◆ WHAT THE EXERCISE ASKS: Pictures excluded, copy every record that follows exactly as it appears.

[Stored data]
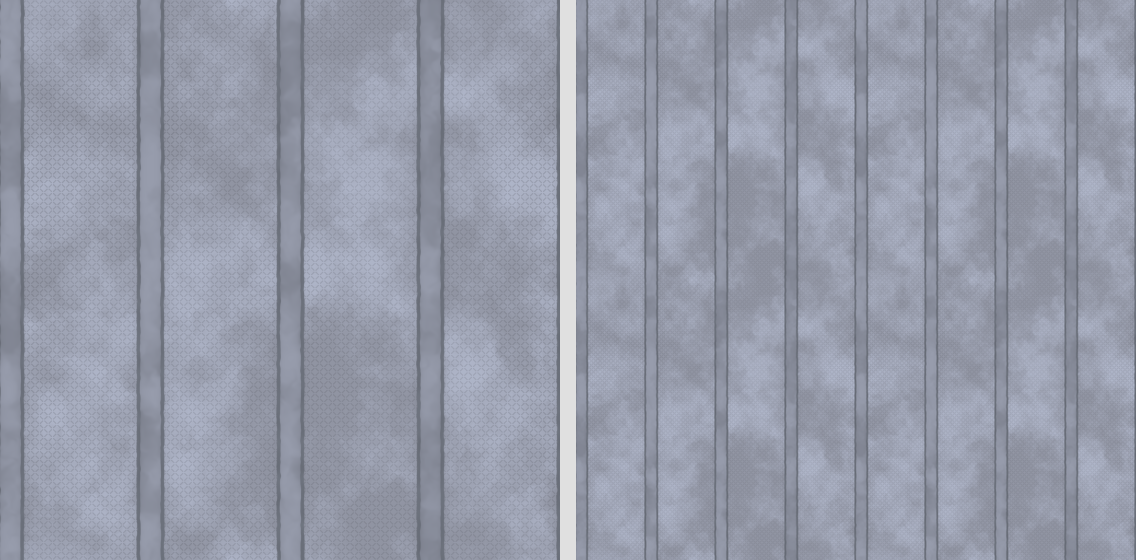
Left, the tile; right, the same tile 2 across and 2 down.
This pattern is drawn by a WebGL 2 fragment shader. Its source:

```glsl
#version 300 es
precision highp float;
// Weathered blue-grey metal sheet: four tread-plate panels divided by smooth
// vertical battens with dark, slightly ragged seams. Wrapping value noise
// clouds the metal; a checker of diagonal dashes forms the tread.

uniform vec2 u_resolution;
out vec4 fragColor;

const float PANELS = 4.0;
const float TREAD_CELLS = 128.0;
const float BATTEN_CENTER = 0.075;    // in panel widths
const float BATTEN_HALF = 0.085;
const float SEAM_HALF = 0.0125;

const vec3 PANEL_DARK = vec3(0.565, 0.580, 0.635);
const vec3 PANEL_LIGHT = vec3(0.680, 0.705, 0.780);
const vec3 BATTEN_DARK = vec3(0.510, 0.527, 0.580);
const vec3 BATTEN_LIGHT = vec3(0.592, 0.612, 0.675);
const vec3 SEAM = vec3(0.405, 0.425, 0.465);

// Integer hash of a lattice point, 0 to 1
float hash(ivec2 cell, int seed) {
    uint h = uint(cell.x) * 1597334677u ^ uint(cell.y) * 3812015801u;
    h ^= uint(seed) * 2654435769u;
    h = (h ^ (h >> 16)) * 2246822519u;
    h = (h ^ (h >> 13)) * 3266489917u;
    return float((h ^ (h >> 16)) & 65535u) / 65535.0;
}

// Value noise that wraps after period cells
float noise(vec2 p, ivec2 period, int seed) {
    ivec2 base = ivec2(floor(p));
    vec2 f = fract(p);
    f = f * f * (3.0 - 2.0 * f);
    ivec2 a = ((base % period) + period) % period;
    ivec2 b = (a + 1) % period;
    float low = mix(hash(a, seed), hash(ivec2(b.x, a.y), seed), f.x);
    float high = mix(hash(ivec2(a.x, b.y), seed), hash(b, seed), f.x);
    return mix(low, high, f.y);
}

// Layered wrapping noise, 0 to 1
float fbm(vec2 uv, ivec2 period, int octaves, float gain, int seed) {
    float sum = 0.0, total = 0.0, amp = 1.0;
    for (int i = 0; i < octaves; i++) {
        sum += amp * noise(uv * vec2(period), period, seed + i);
        total += amp;
        amp *= gain;
        period *= 2;
    }
    return sum / total;
}

// Shift uv by small noise for ragged cloud edges
vec2 warp(vec2 uv, int cells, float amount, int seed) {
    ivec2 period = ivec2(cells);
    vec2 shift = vec2(fbm(uv, period, 2, 0.6, seed), fbm(uv, period, 2, 0.6, seed + 7));
    return uv + amount * (shift - 0.5);
}

// Coverage of diagonal dashes that turn in alternate cells
float tread(vec2 uv, float cells, float pixel) {
    vec2 p = uv * cells;
    vec2 cell = floor(p);
    vec2 q = fract(p) - 0.5;
    if (mod(cell.x + cell.y, 2.0) > 0.5) q.x = -q.x;
    vec2 r = vec2(q.x + q.y, q.y - q.x) * 0.7071;
    float dist = length(vec2(max(abs(r.x) - 0.36, 0.0), r.y)) - 0.14;
    float blur = max(pixel * cells * 0.6, 0.05);
    return 1.0 - smoothstep(-blur, blur, dist);
}

void main() {
    vec2 uv = gl_FragCoord.xy / u_resolution;
    float pixel = 1.0 / min(u_resolution.x, u_resolution.y);

    // Clouded panel metal with its tread
    float clouds = fbm(warp(uv, 48, 0.026, 11), ivec2(6), 6, 0.66, 23);
    float blotches = noise(uv * 4.0, ivec2(4), 41);
    float tone = clouds + 0.14 * (blotches - 0.5);
    vec3 color = mix(PANEL_DARK, PANEL_LIGHT, smoothstep(0.23, 0.75, tone));
    float dashes = tread(uv, TREAD_CELLS, pixel);
    color *= 1.0 - dashes * mix(0.07, 0.12, blotches);

    // Distance to the batten, with a finely uneven edge
    float x = fract(uv.x * PANELS - BATTEN_CENTER + 0.5) - 0.5;
    float ragged = fbm(uv, ivec2(64, 80), 2, 0.5, 61) - 0.5;
    float edge = abs(x) - BATTEN_HALF + 0.011 * ragged;
    float blur = max(pixel * PANELS * 0.75, 0.003);

    // Smooth batten with broader, softer stains
    float stains = fbm(warp(uv, 40, 0.03, 71), ivec2(12, 10), 4, 0.6, 83);
    vec3 batten = mix(BATTEN_DARK, BATTEN_LIGHT, smoothstep(0.2, 0.75, stains));
    color = mix(color, batten, 1.0 - smoothstep(-blur, blur, edge));

    // Soft grime beside the seams, then the seams themselves
    float grime = exp(-abs(edge) / 0.018);
    color *= 1.0 - 0.10 * grime;
    float seam = 1.0 - smoothstep(SEAM_HALF - blur, SEAM_HALF + blur, abs(edge));
    float wear = noise(uv * vec2(16.0, 48.0), ivec2(16, 48), 97);
    color = mix(color, SEAM * mix(0.95, 1.08, wear), seam * mix(0.82, 1.0, wear));

    fragColor = vec4(color, 1.0);
}
```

◆ RESULT:
Left, the tile; right, the same tile 2 across and 2 down.
This pattern is drawn by a WebGL 2 fragment shader. Its source:

```glsl
#version 300 es
precision highp float;
// Weathered blue-grey metal sheet: four tread-plate panels divided by smooth
// vertical battens with dark, slightly ragged seams. Wrapping value noise
// clouds the metal; a checker of diagonal dashes forms the tread.

uniform vec2 u_resolution;
out vec4 fragColor;

const float PANELS = 4.0;
const float TREAD_CELLS = 128.0;
const float BATTEN_CENTER = 0.075;    // in panel widths
const float BATTEN_HALF = 0.085;
const float SEAM_HALF = 0.0125;

const vec3 PANEL_DARK = vec3(0.565, 0.580, 0.635);
const vec3 PANEL_LIGHT = vec3(0.680, 0.705, 0.780);
const vec3 BATTEN_DARK = vec3(0.510, 0.527, 0.580);
const vec3 BATTEN_LIGHT = vec3(0.592, 0.612, 0.675);
const vec3 SEAM = vec3(0.405, 0.425, 0.465);

// Integer hash of a lattice point, 0 to 1
float hash(ivec2 cell, int seed) {
    uint h = uint(cell.x) * 1597334677u ^ uint(cell.y) * 3812015801u;
    h ^= uint(seed) * 2654435769u;
    h = (h ^ (h >> 16)) * 2246822519u;
    h = (h ^ (h >> 13)) * 3266489917u;
    return float((h ^ (h >> 16)) & 65535u) / 65535.0;
}

// Value noise that wraps after period cells
float noise(vec2 p, ivec2 period, int seed) {
    ivec2 base = ivec2(floor(p));
    vec2 f = fract(p);
    f = f * f * (3.0 - 2.0 * f);
    ivec2 a = ((base % period) + period) % period;
    ivec2 b = (a + 1) % period;
    float low = mix(hash(a, seed), hash(ivec2(b.x, a.y), seed), f.x);
    float high = mix(hash(ivec2(a.x, b.y), seed), hash(b, seed), f.x);
    return mix(low, high, f.y);
}

// Layered wrapping noise, 0 to 1
float fbm(vec2 uv, ivec2 period, int octaves, float gain, int seed) {
    float sum = 0.0, total = 0.0, amp = 1.0;
    for (int i = 0; i < octaves; i++) {
        sum += amp * noise(uv * vec2(period), period, seed + i);
        total += amp;
        amp *= gain;
        period *= 2;
    }
    return sum / total;
}

// Shift uv by small noise for ragged cloud edges
vec2 warp(vec2 uv, int cells, float amount, int seed) {
    ivec2 period = ivec2(cells);
    vec2 shift = vec2(fbm(uv, period, 2, 0.6, seed), fbm(uv, period, 2, 0.6, seed + 7));
    return uv + amount * (shift - 0.5);
}

// Coverage of diagonal dashes that turn in alternate cells
float tread(vec2 uv, float cells, float pixel) {
    vec2 p = uv * cells;
    vec2 cell = floor(p);
    vec2 q = fract(p) - 0.5;
    if (mod(cell.x + cell.y, 2.0) > 0.5) q.x = -q.x;
    vec2 r = vec2(q.x + q.y, q.y - q.x) * 0.7071;
    float dist = length(vec2(max(abs(r.x) - 0.36, 0.0), r.y)) - 0.14;
    float blur = max(pixel * cells * 0.6, 0.05);
    return 1.0 - smoothstep(-blur, blur, dist);
}

void main() {
    vec2 uv = gl_FragCoord.xy / u_resolution;
    float pixel = 1.0 / min(u_resolution.x, u_resolution.y);

    // Clouded panel metal with its tread
    float clouds = fbm(warp(uv, 48, 0.026, 11), ivec2(6), 6, 0.66, 23);
    float blotches = noise(uv * 4.0, ivec2(4), 41);
    float tone = clouds + 0.14 * (blotches - 0.5);
    vec3 color = mix(PANEL_DARK, PANEL_LIGHT, smoothstep(0.23, 0.75, tone));
    float dashes = tread(uv, TREAD_CELLS, pixel);
    color *= 1.0 - dashes * mix(0.07, 0.12, blotches);

    // Distance to the batten, with a finely uneven edge
    float x = fract(uv.x * PANELS - BATTEN_CENTER + 0.5) - 0.5;
    float ragged = fbm(uv, ivec2(64, 80), 2, 0.5, 61) - 0.5;
    float edge = abs(x) - BATTEN_HALF + 0.011 * ragged;
    float blur = max(pixel * PANELS * 0.75, 0.003);

    // Smooth batten with broader, softer stains
    float stains = fbm(warp(uv, 40, 0.03, 71), ivec2(12, 10), 4, 0.6, 83);
    vec3 batten = mix(BATTEN_DARK, BATTEN_LIGHT, smoothstep(0.2, 0.75, stains));
    color = mix(color, batten, 1.0 - smoothstep(-blur, blur, edge));

    // Soft grime beside the seams, then the seams themselves
    float grime = exp(-abs(edge) / 0.018);
    color *= 1.0 - 0.10 * grime;
    float seam = 1.0 - smoothstep(SEAM_HALF - blur, SEAM_HALF + blur, abs(edge));
    float wear = noise(uv * vec2(16.0, 48.0), ivec2(16, 48), 97);
    color = mix(color, SEAM * mix(0.95, 1.08, wear), seam * mix(0.82, 1.0, wear));

    fragColor = vec4(color, 1.0);
}
```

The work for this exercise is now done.